The Cazuela that the Farm Maiden Stirred is set up in a cumulative rhyme pattern.  I know preschool and primary grade teachers salivate when they hear that a new book is written in a cumulative pattern.  At my old library, we put together themed boxes of books for teachers.  We dreaded seeing "cumulative books" on the request slip.  There is no easy way to search for these books since there isn't really a subject heading.  You would have to rely on web bibliographies or your own memory to find these books.  For those of you who might not know what a cumulative book is, it's a book that is constructed like the nursery rhyme "The House that Jack Built", where things are added on with each stanza, but the stanza is primarily a retelling of everything that's come before.  It's always worth mentioning when a book works successfully in this pattern.

It begins, of course, with the farm maiden, who is leaping on the title page as she begins the stirring.  Each page introduces both an animal and the ingredient they are adding to the pot in English (the majority of the text is in English).  On subsequent pages, the animal and the ingredient are incorporated into the text in Spanish.  Vamos uses the text itself to emphasize the Spanish words - each noun is at the end of a line, formatted in bold, larger text.  It draws your attention to the Spanish vocabulary.  For non-Spanish speakers, there is a certain amount of comfort in the fact that they have already seen the word in English.  That way parent can point to the animal or ingredient when it is repeated in Spanish.  Also included for non-Spanish speakers is a glossary with pronunciations located at the end of the story.
Speaking of the end of the story, once all of the animals (and a farmer) have added their ingredients to the farm maiden's pot, they have made a traditional Hispanic dish, arroz con leche.  All the animals, farm maiden and farmer enjoy it together in what the jacket flap calls "a bilingual celebration of community and food".  It truly is a celebration, and all of them have given their time and work to make this delicious dish.  Vamos has also included a recipe for arroz con leche (good to know for schools or families who like to present a book and then cook together).

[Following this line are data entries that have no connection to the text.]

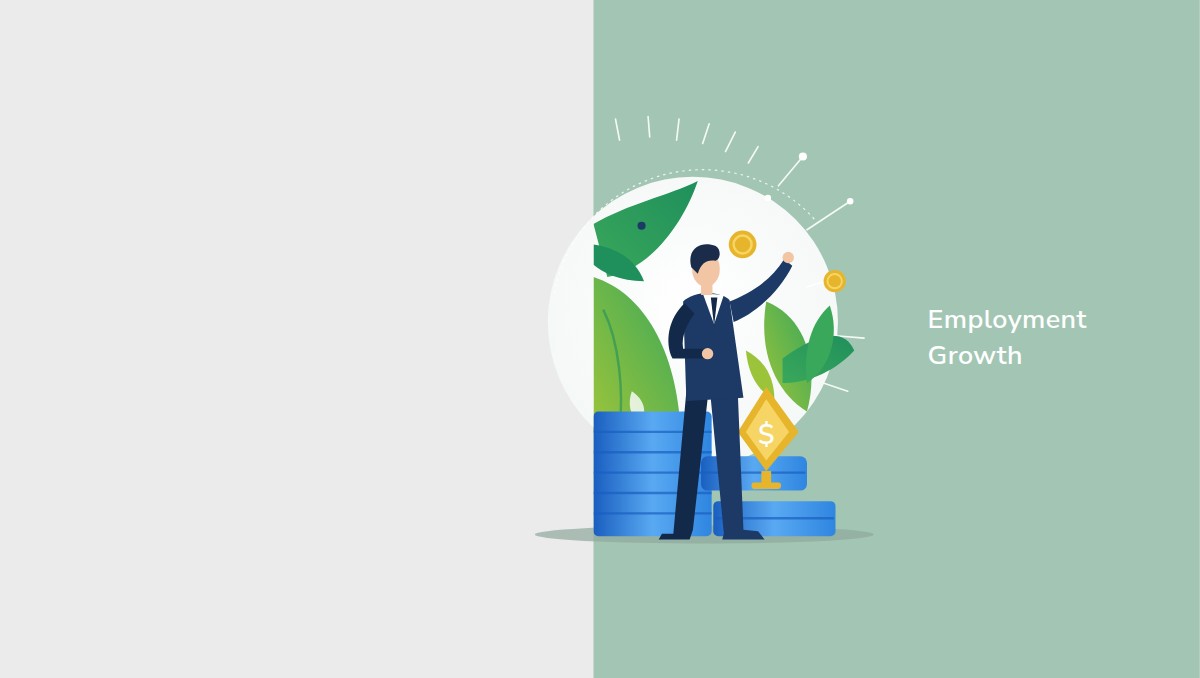
<!DOCTYPE html>
<html lang="en">
<head>
<meta charset="utf-8">
<title>Employment Growth</title>
<link rel="stylesheet" href="https://fonts.googleapis.com/css2?family=Nunito+Sans:wght@400;600&display=swap">
<style>
:root{
  --panel-grey:#ebebeb;
  --panel-sage:#a3c6b4;
  --glow-white:#f4f8f6;
  --suit-navy:#1d3a66;
  --suit-dark:#132949;
  --skin:#f2c6a4;
  --hair:#1b2b4a;
  --leaf-deep:#1f8f5c;
  --leaf-mid:#3aa85a;
  --leaf-lime:#9cc43a;
  --coin-blue:#2f86e0;
  --coin-blue-dark:#1a5fc0;
  --coin-blue-light:#59a9f2;
  --gold:#e7b52c;
  --gold-light:#f7d564;
  --shadow:#8fa89b;
  --ink-white:#ffffff;
}
html,body{margin:0;padding:0;overflow:hidden;}
body{width:1200px;height:678px;background:var(--panel-grey);}
.poster{display:block;width:1200px;height:678px;}
.title{font-family:"Nunito Sans",sans-serif;font-weight:600;fill:var(--ink-white);font-size:33px;letter-spacing:.5px;}
</style>
</head>
<body>
<svg class="poster" viewBox="0 0 1472 832" xmlns="http://www.w3.org/2000/svg">
  <defs>
    <radialGradient id="glow" cx="50%" cy="45%" r="55%">
      <stop offset="0" stop-color="#ffffff"/>
      <stop offset="1" stop-color="var(--glow-white)"/>
    </radialGradient>
    <linearGradient id="coinFace" x1="0" y1="0" x2="1" y2="0">
      <stop offset="0" stop-color="var(--coin-blue-dark)"/>
      <stop offset=".5" stop-color="var(--coin-blue-light)"/>
      <stop offset="1" stop-color="var(--coin-blue)"/>
    </linearGradient>
    <linearGradient id="leafGrad" x1="0" y1="1" x2="1" y2="0">
      <stop offset="0" stop-color="var(--leaf-lime)"/>
      <stop offset="1" stop-color="var(--leaf-mid)"/>
    </linearGradient>
    <linearGradient id="leafDeepGrad" x1="0" y1="1" x2="1" y2="0">
      <stop offset="0" stop-color="var(--leaf-mid)"/>
      <stop offset="1" stop-color="var(--leaf-deep)"/>
    </linearGradient>
    <g id="goldCoin">
      <circle r="17" fill="var(--gold)"/>
      <circle r="11" fill="none" stroke="var(--gold-light)" stroke-width="3"/>
    </g>
    <clipPath id="sagePanel"><rect x="728" y="0" width="744" height="832"/></clipPath>
  </defs>

  <rect class="panel-grey" x="0" y="0" width="728" height="832" fill="var(--panel-grey)"/>
  <rect class="panel-sage" x="728" y="0" width="744" height="832" fill="var(--panel-sage)"/>

  <g class="sun-glow">
    <circle cx="850" cy="395" r="178" fill="url(#glow)"/>
    <path d="M680 360 A185 185 0 0 1 1000 270" fill="none" stroke="#fff" stroke-width="1.5" stroke-dasharray="3 5" opacity=".8"/>
  </g>

  <g class="sun-rays" stroke="#fff" stroke-width="2" stroke-linecap="round" opacity=".9">
    <line x1="755" y1="146" x2="760" y2="172"/>
    <line x1="795" y1="143" x2="797" y2="168"/>
    <line x1="833" y1="146" x2="830" y2="172"/>
    <line x1="870" y1="152" x2="862" y2="176"/>
    <line x1="902" y1="162" x2="890" y2="186"/>
    <line x1="930" y1="180" x2="918" y2="200"/>
    <line x1="985" y1="192" x2="955" y2="228"/>
    <line x1="1043" y1="247" x2="990" y2="282"/>
    <line x1="1030" y1="340" x2="990" y2="352"/>
    <line x1="1060" y1="415" x2="1025" y2="412"/>
    <line x1="1040" y1="480" x2="1010" y2="470"/>
  </g>
  <g class="sparkle-dots" fill="#fff">
    <circle cx="985" cy="192" r="5"/>
    <circle cx="942" cy="243" r="4"/>
    <circle cx="1043" cy="247" r="4"/>
  </g>

  <ellipse class="ground-shadow" cx="864" cy="656" rx="208" ry="11" fill="var(--shadow)" opacity=".7"/>

  <g class="illustration" clip-path="url(#sagePanel)">
    <g class="plant-left">
      <path d="M728 275 C770 250 820 240 856 222 C840 270 800 330 745 340 Z" fill="url(#leafDeepGrad)"/>
      <path d="M728 300 C760 305 780 320 790 345 C760 345 740 335 728 325 Z" fill="var(--leaf-deep)"/>
      <path d="M728 340 C790 360 830 430 835 530 L728 530 Z" fill="url(#leafGrad)"/>
      <path d="M740 380 C760 420 765 480 760 530" stroke="var(--leaf-deep)" stroke-width="3" fill="none" opacity=".6"/>
      <path d="M775 480 C790 490 795 505 785 520 C772 510 770 495 775 480 Z" fill="#fff" opacity=".8"/>
      <circle cx="787" cy="277" r="5" fill="var(--suit-navy)"/>
    </g>
    <g class="plant-right">
      <path d="M940 370 C990 390 1005 450 990 505 C950 480 930 430 940 370 Z" fill="url(#leafGrad)"/>
      <path d="M960 440 C1000 410 1035 400 1048 430 C1020 460 985 470 960 470 Z" fill="url(#leafDeepGrad)"/>
      <path d="M1018 375 C1030 410 1020 450 990 470 C985 430 995 395 1018 375 Z" fill="var(--leaf-mid)"/>
      <path d="M915 430 C935 440 950 460 950 490 C930 480 918 460 915 430 Z" fill="var(--leaf-lime)"/>
    </g>

    <g class="coin-stacks">
      <rect x="728" y="505" width="145" height="153" rx="6" fill="url(#coinFace)"/>
      <g stroke="var(--coin-blue-dark)" stroke-width="3" opacity=".7">
        <line x1="728" y1="530" x2="873" y2="530"/>
        <line x1="728" y1="555" x2="873" y2="555"/>
        <line x1="728" y1="580" x2="873" y2="580"/>
        <line x1="728" y1="605" x2="873" y2="605"/>
        <line x1="728" y1="630" x2="873" y2="630"/>
      </g>
      <rect x="860" y="560" width="130" height="42" rx="8" fill="url(#coinFace)"/>
      <line x1="862" y1="580" x2="988" y2="580" stroke="var(--coin-blue-dark)" stroke-width="3" opacity=".7"/>
      <rect x="875" y="615" width="150" height="43" rx="6" fill="url(#coinFace)"/>
      <line x1="877" y1="636" x2="1023" y2="636" stroke="var(--coin-blue-dark)" stroke-width="3" opacity=".7"/>
    </g>
  </g>

  <g class="award-trophy">
    <path d="M940 475 L980 530 L940 578 L905 530 Z" fill="var(--gold)"/>
    <path d="M940 490 L968 530 L940 565 L915 530 Z" fill="var(--gold-light)"/>
    <text x="940" y="545" text-anchor="middle" font-family="Nunito Sans, sans-serif" font-weight="600" font-size="34" fill="#fff">$</text>
    <rect x="934" y="578" width="12" height="16" fill="var(--gold)"/>
    <rect x="922" y="592" width="36" height="8" rx="3" fill="var(--gold)"/>
  </g>

  <use href="#goldCoin" x="911" y="300"/>
  <use href="#goldCoin" x="1024" y="345" transform="translate(1024 345) scale(.8) translate(-1024 -345)"/>

  <g class="businessman">
    <path d="M842 480 L826 655 L812 655 L808 662 L846 662 L850 650 L868 490 Z" fill="var(--suit-dark)"/>
    <path d="M872 490 L888 655 L886 662 L938 662 L930 652 L912 650 L905 480 Z" fill="var(--suit-navy)"/>
    <path d="M838 370 C850 358 880 355 895 368 L912 488 L842 492 Z" fill="var(--suit-navy)"/>
    <path d="M895 370 C920 360 945 345 962 318 L972 326 C955 360 925 385 900 395 Z" fill="var(--suit-navy)"/>
    <circle cx="967" cy="316" r="7" fill="var(--skin)"/>
    <path d="M840 372 C820 390 815 420 825 440 L868 440 L866 428 L838 428 C835 410 845 395 852 385 Z" fill="var(--suit-dark)"/>
    <circle cx="868" cy="434" r="7" fill="var(--skin)"/>
    <path d="M862 360 L876 398 L888 362 Z" fill="#fff"/>
    <path d="M872 365 L876 400 L880 365 Z" fill="var(--suit-dark)"/>
    <rect x="860" y="340" width="14" height="22" fill="var(--skin)"/>
    <ellipse cx="866" cy="330" rx="17" ry="22" fill="var(--skin)"/>
    <path d="M848 328 C842 305 860 295 878 302 C885 306 884 318 878 320 C868 318 860 322 856 336 Z" fill="var(--hair)"/>
  </g>

  <text class="title" x="1138" y="403">Employment</text>
  <text class="title" x="1138" y="447">Growth</text>
</svg>
</body>
</html>
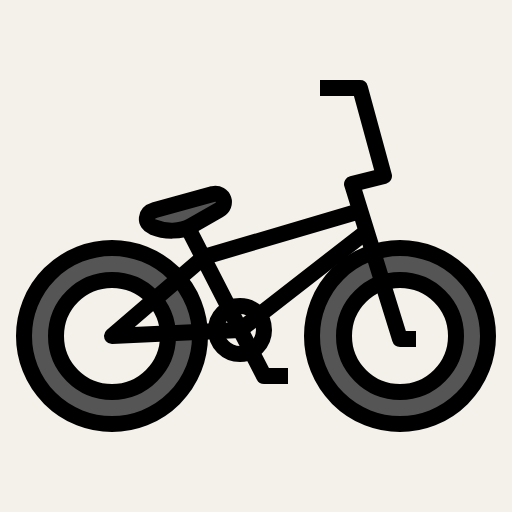
<!DOCTYPE html>
<html lang="en">
<head>
<meta charset="utf-8">
<title>BMX bike icon</title>
<style>
:root { --paper: #f4f1ea; --ink: #000; --rubber: #555; }
html, body { margin: 0; overflow: hidden; background: var(--paper); }
.icon { display: block; width: 512px; height: 512px; background: var(--paper); }
.tyre, .outline, .tube { fill: none; stroke: var(--ink); stroke-width: 16; stroke-linejoin: round; }
.tread { fill: none; stroke: var(--rubber); stroke-width: 24; }
.saddle { fill: var(--rubber); }
.sprocket { fill: var(--paper); }
</style>
</head>
<body>
<svg class="icon" viewBox="0 0 512 512" role="img" aria-label="BMX bike">
  <defs>
    <g id="wheel">
      <circle class="tread" r="72"/>
      <circle class="tyre" r="88"/>
      <circle class="tyre" r="56"/>
    </g>
  </defs>
  <use href="#wheel" x="112" y="336"/>
  <use href="#wheel" x="400" y="336"/>
  <circle class="outline sprocket" cx="240" cy="330" r="24"/>
  <g class="frame">
    <path class="tube" d="M360 211 L204 257 L112 336 L240 330 L366 232"/>
    <path class="tube crank" d="M189 230 L264 376 H288"/>
    <path class="tube fork" d="M320 88 H360 L384 176 L352 184 L400 339 H416"/>
  </g>
  <path class="outline saddle" d="M155 210 L213 194 C224 192 228 205 219 210 L191 226 C181 232 165 232 153 227 C144 223 145 213 155 210 Z"/>
</svg>
</body>
</html>
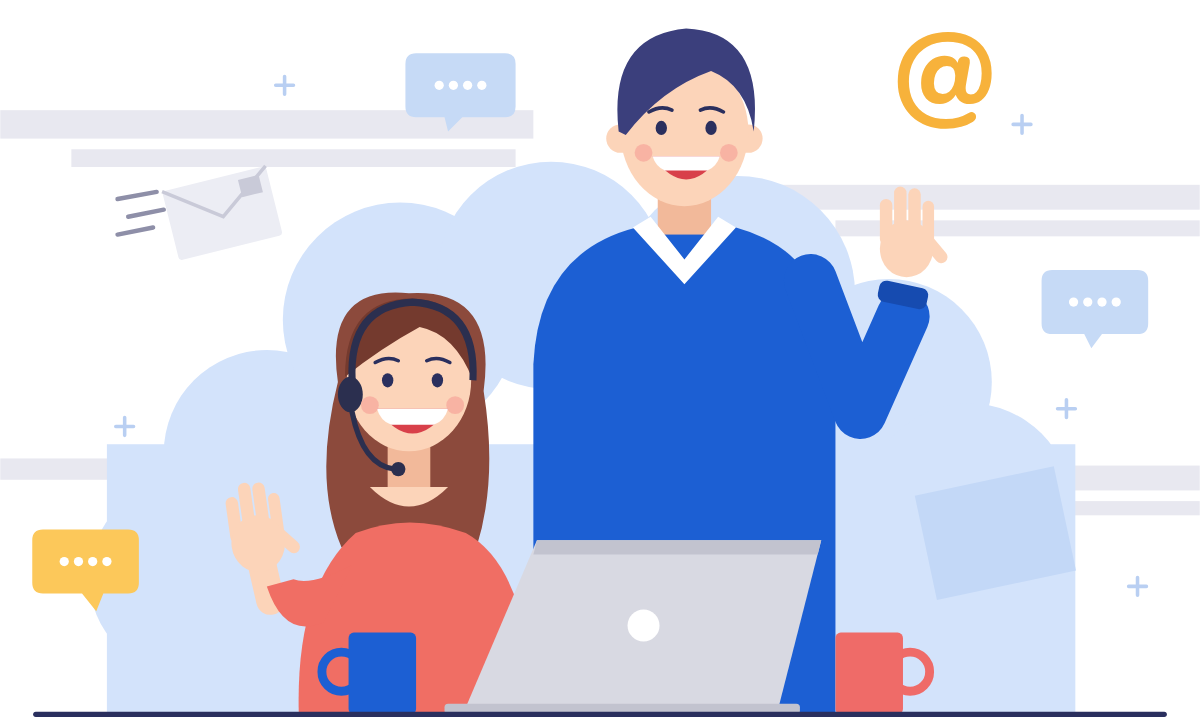
<!DOCTYPE html>
<html lang="en">
<head>
<meta charset="utf-8">
<title>Support Team Greeting</title>
<link rel="stylesheet" href="https://fonts.googleapis.com/css2?family=Nunito:wght@800&display=swap">
<style>
  :root {
    --bg: #ffffff;
    --strip: #e8e8f0;
    --cloud: #d3e3fb;
    --cloud-deep: #c3d8f7;
    --bubble-blue: #c6daf6;
    --bubble-yellow: #fcc85a;
    --at-orange: #f7b23b;
    --skin: #fcd4b9;
    --skin-shade: #f2b99a;
    --cheek: #f6a59a;
    --ink: #2a2f5e;
    --man-hair: #3b3f7c;
    --sweater: #1c5fd3;
    --sweater-dark: #164bb0;
    --collar: #ffffff;
    --woman-hair: #8c4a3c;
    --woman-hair-dark: #743a2e;
    --top: #f06e64;
    --headset: #2b2f4f;
    --laptop: #d8d9e2;
    --laptop-edge: #c2c3cf;
    --mug-blue: #1c5fd3;
    --mug-red: #ef6b68;
    --mouth: #d8404a;
    --envelope: #ecedf4;
    --envelope-line: #c9cad8;
    --speed: #8e8fa8;
    --sparkle: #b9cff2;
  }
  html, body {
    margin: 0;
    width: 1200px;
    height: 725px;
    overflow: hidden;
    background: var(--bg);
  }
  .scene {
    display: block;
    width: 1200px;
    height: 725px;
  }
  .at-sign {
    font-family: "Nunito", sans-serif;
    font-weight: 800;
    font-size: 62px;
    fill: var(--at-orange);
  }
</style>
</head>
<body>
<svg class="scene" viewBox="0 0 675 408" xmlns="http://www.w3.org/2000/svg" role="img" aria-label="Two smiling support agents waving behind a laptop">
  <defs>
    <g id="waving-hand">
      <rect x="-15" y="-20" width="7" height="26" rx="3.5"/>
      <rect x="-7" y="-27" width="7" height="32" rx="3.5"/>
      <rect x="1" y="-26" width="7" height="31" rx="3.5"/>
      <rect x="9" y="-19" width="6.5" height="25" rx="3.2"/>
      <rect x="12" y="-2" width="7" height="20" rx="3.5" transform="rotate(-40 15 8)"/>
      <ellipse cx="0" cy="8" rx="15" ry="16"/>
    </g>
    <g id="chat-dots" fill="#ffffff">
      <circle cx="-12" cy="0" r="2.6"/>
      <circle cx="-4" cy="0" r="2.6"/>
      <circle cx="4" cy="0" r="2.6"/>
      <circle cx="12" cy="0" r="2.6"/>
    </g>
    <path id="sparkle" d="M0 -5 V5 M-5 0 H5" stroke="var(--sparkle)" stroke-width="2" stroke-linecap="round"/>
  </defs>

  <g class="background-strips" fill="var(--strip)">
    <rect x="0" y="62" width="300" height="16"/>
    <rect x="40" y="84" width="250" height="10"/>
    <rect x="430" y="104" width="245" height="14"/>
    <rect x="470" y="124" width="205" height="9"/>
    <rect x="0" y="258" width="140" height="12"/>
    <rect x="560" y="262" width="115" height="14"/>
    <rect x="590" y="282" width="85" height="8"/>
  </g>

  <g class="cloud-backdrop" fill="var(--cloud)">
    <circle cx="150" cy="255" r="58"/>
    <circle cx="225" cy="180" r="66"/>
    <circle cx="310" cy="155" r="64"/>
    <circle cx="415" cy="165" r="66"/>
    <circle cx="500" cy="215" r="58"/>
    <circle cx="545" cy="285" r="58"/>
    <circle cx="105" cy="325" r="55"/>
    <rect x="60" y="250" width="545" height="152"/>
  </g>
  <rect class="cloud-panel" x="520" y="270" width="80" height="60" fill="var(--cloud-deep)" transform="rotate(-12 560 300)"/>

  <g class="sparkles">
    <use href="#sparkle" x="160" y="48"/>
    <use href="#sparkle" x="575" y="70"/>
    <use href="#sparkle" x="600" y="230"/>
    <use href="#sparkle" x="70" y="240"/>
    <use href="#sparkle" x="640" y="330"/>
  </g>

  <g class="chat-bubble-top">
    <path d="M234 30 H284 Q290 30 290 36 V60 Q290 66 284 66 H260 L252 74 L250 66 H234 Q228 66 228 60 V36 Q228 30 234 30 Z" fill="var(--bubble-blue)"/>
    <use href="#chat-dots" x="259" y="48"/>
  </g>
  <g class="chat-bubble-right">
    <path d="M592 152 H640 Q646 152 646 158 V182 Q646 188 640 188 H620 L614 196 L610 188 H592 Q586 188 586 182 V158 Q586 152 592 152 Z" fill="var(--bubble-blue)"/>
    <use href="#chat-dots" x="616" y="170"/>
  </g>
  <g class="chat-bubble-left">
    <path d="M24 298 H72 Q78 298 78 304 V328 Q78 334 72 334 H58 L54 344 L46 334 H24 Q18 334 18 328 V304 Q18 298 24 298 Z" fill="var(--bubble-yellow)"/>
    <use href="#chat-dots" x="48" y="316"/>
  </g>

  <text class="at-sign" x="502" y="62">@</text>

  <g class="flying-envelope">
    <g stroke="var(--speed)" stroke-width="2.5" stroke-linecap="round">
      <line x1="66" y1="112" x2="88" y2="108"/>
      <line x1="72" y1="122" x2="92" y2="118"/>
      <line x1="66" y1="132" x2="86" y2="128"/>
    </g>
    <g transform="rotate(-14 125 120)">
      <rect x="95" y="100" width="60" height="40" rx="2" fill="var(--envelope)"/>
      <path d="M95 100 L125 122 L155 100" fill="none" stroke="var(--envelope-line)" stroke-width="2"/>
      <rect x="138" y="104" width="12" height="10" fill="var(--envelope-line)"/>
    </g>
  </g>

  <g class="agent-man">
    <path d="M300 402 V205 Q303 142 358 128 H414 Q465 142 470 200 V402 Z" fill="var(--sweater)"/>
    <path d="M456 158 L484 232 L508 178" fill="none" stroke="var(--sweater)" stroke-width="30" stroke-linejoin="round" stroke-linecap="round"/>
    <rect x="494" y="160" width="28" height="12" rx="4" fill="var(--sweater-dark)" transform="rotate(12 508 166)"/>
    <use href="#waving-hand" x="510" y="132" fill="var(--skin)"/>
    <rect x="370" y="100" width="30" height="32" fill="var(--skin-shade)"/>
    <path d="M356 128 L385 160 L414 128 L404 122 L385 146 L366 122 Z" fill="var(--collar)"/>
    <circle cx="349" cy="78" r="8" fill="var(--skin)"/>
    <circle cx="421" cy="78" r="8" fill="var(--skin)"/>
    <ellipse cx="385" cy="74" rx="36" ry="42" fill="var(--skin)"/>
    <path d="M348 74 Q342 20 386 16 Q430 18 424 74 Q420 48 400 40 Q372 50 352 76 Z" fill="var(--man-hair)"/>
    <ellipse cx="372" cy="72" rx="3.2" ry="4" fill="var(--ink)"/>
    <ellipse cx="400" cy="72" rx="3.2" ry="4" fill="var(--ink)"/>
    <path d="M365 63 Q372 59 378 62 M394 62 Q400 59 407 63" stroke="var(--ink)" stroke-width="2" fill="none" stroke-linecap="round"/>
    <circle cx="362" cy="86" r="5" fill="var(--cheek)" opacity="0.7"/>
    <circle cx="410" cy="86" r="5" fill="var(--cheek)" opacity="0.7"/>
    <path d="M367 88 Q386 114 405 88 Z" fill="var(--mouth)"/>
    <path d="M367 88 H405 Q403 94 398 96 H374 Q369 94 367 88 Z" fill="#ffffff"/>
  </g>

  <g class="agent-woman">
    <path d="M190 215 Q182 160 230 165 Q280 162 272 220 Q280 270 268 308 H192 Q176 270 190 215 Z" fill="var(--woman-hair)"/>
    <path d="M152 338 L146 312" stroke="var(--skin)" stroke-width="16" stroke-linecap="round"/>
    <use href="#waving-hand" x="144" y="298" fill="var(--skin)" transform="rotate(-8 144 298)"/>
    <path d="M168 402 Q166 330 200 300 Q230 288 262 300 Q298 320 300 402 Z" fill="var(--top)"/>
    <path d="M150 330 Q160 360 182 350 L198 318 Q175 330 165 326 Z" fill="var(--top)"/>
    <rect x="218" y="248" width="24" height="28" fill="var(--skin-shade)"/>
    <path d="M208 274 Q230 296 252 274 Z" fill="var(--skin)"/>
    <ellipse cx="230" cy="214" rx="35" ry="40" fill="var(--skin)"/>
    <path d="M194 212 Q194 168 232 168 Q270 170 266 214 Q256 188 236 184 Q214 196 194 212 Z" fill="var(--woman-hair-dark)"/>
    <path d="M198 214 Q196 172 232 170 Q268 172 266 214" fill="none" stroke="var(--headset)" stroke-width="4"/>
    <ellipse cx="197" cy="222" rx="7" ry="10" fill="var(--headset)"/>
    <path d="M198 232 Q204 262 222 264" fill="none" stroke="var(--headset)" stroke-width="3" stroke-linecap="round"/>
    <circle cx="224" cy="264" r="4" fill="var(--headset)"/>
    <ellipse cx="218" cy="214" rx="3.2" ry="4" fill="var(--ink)"/>
    <ellipse cx="246" cy="214" rx="3.2" ry="4" fill="var(--ink)"/>
    <path d="M211 204 Q218 200 224 203 M240 203 Q246 200 253 204" stroke="var(--ink)" stroke-width="2" fill="none" stroke-linecap="round"/>
    <circle cx="208" cy="228" r="5" fill="var(--cheek)" opacity="0.7"/>
    <circle cx="256" cy="228" r="5" fill="var(--cheek)" opacity="0.7"/>
    <path d="M212 230 Q232 258 252 230 Z" fill="var(--mouth)"/>
    <path d="M212 230 H252 Q250 237 244 239 H220 Q214 237 212 230 Z" fill="#ffffff"/>
  </g>

  <g class="laptop">
    <path d="M302 304 H462 L438 398 H262 Z" fill="var(--laptop)"/>
    <path d="M302 304 H462 L460 312 H300 Z" fill="var(--laptop-edge)"/>
    <circle cx="362" cy="352" r="9" fill="#ffffff"/>
    <rect x="250" y="396" width="200" height="6" rx="2" fill="var(--laptop-edge)"/>
  </g>

  <g class="mug-blue">
    <circle cx="192" cy="378" r="11" fill="none" stroke="var(--mug-blue)" stroke-width="5"/>
    <rect x="196" y="356" width="38" height="46" rx="3" fill="var(--mug-blue)"/>
  </g>
  <g class="mug-red">
    <circle cx="512" cy="378" r="11" fill="none" stroke="var(--mug-red)" stroke-width="5"/>
    <rect x="470" y="356" width="38" height="46" rx="3" fill="var(--mug-red)"/>
  </g>

  <line class="desk-edge" x1="20" y1="402" x2="655" y2="402" stroke="var(--ink)" stroke-width="3" stroke-linecap="round"/>
</svg>
</body>
</html>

But as much fun as the rhyme is, the illustrations take its exuberance to a higher level.  Lopez chose warm yellows, browns, oranges and reds that evoke a desert landscape.  There is so much to look at in these illustrations for viewers.  There are animals everywhere, interacting with each other in funny ways.  The goat wears a large chef's hat as the cow gives him instructions as the farm maiden milks her.  As the arroz con leche cooks to its finale, all the animals peer longingly into the pot.  The farmer and farm maiden's clothing and home add to the rustic feel of this book.  Everyone is happy to work together and equally happy to eat up their hard work.  Texture is drawn into the illustrations with swirls, dashes and dots.  However, Lopez also uses the background texture of the grained wood he created his paintings on to good effect.  He is expert at evoking smell, movement and emotion in his art.
This book is luscious and highly recommended.  I only hope the committees appreciate this as much as I do!

The Cazuela that the Farm Maiden Stirred.  Samantha R. Vamos; illustrated by Rafael Lopez.  Charlesbridge, 2011.

borrowed from Lewis & Clark library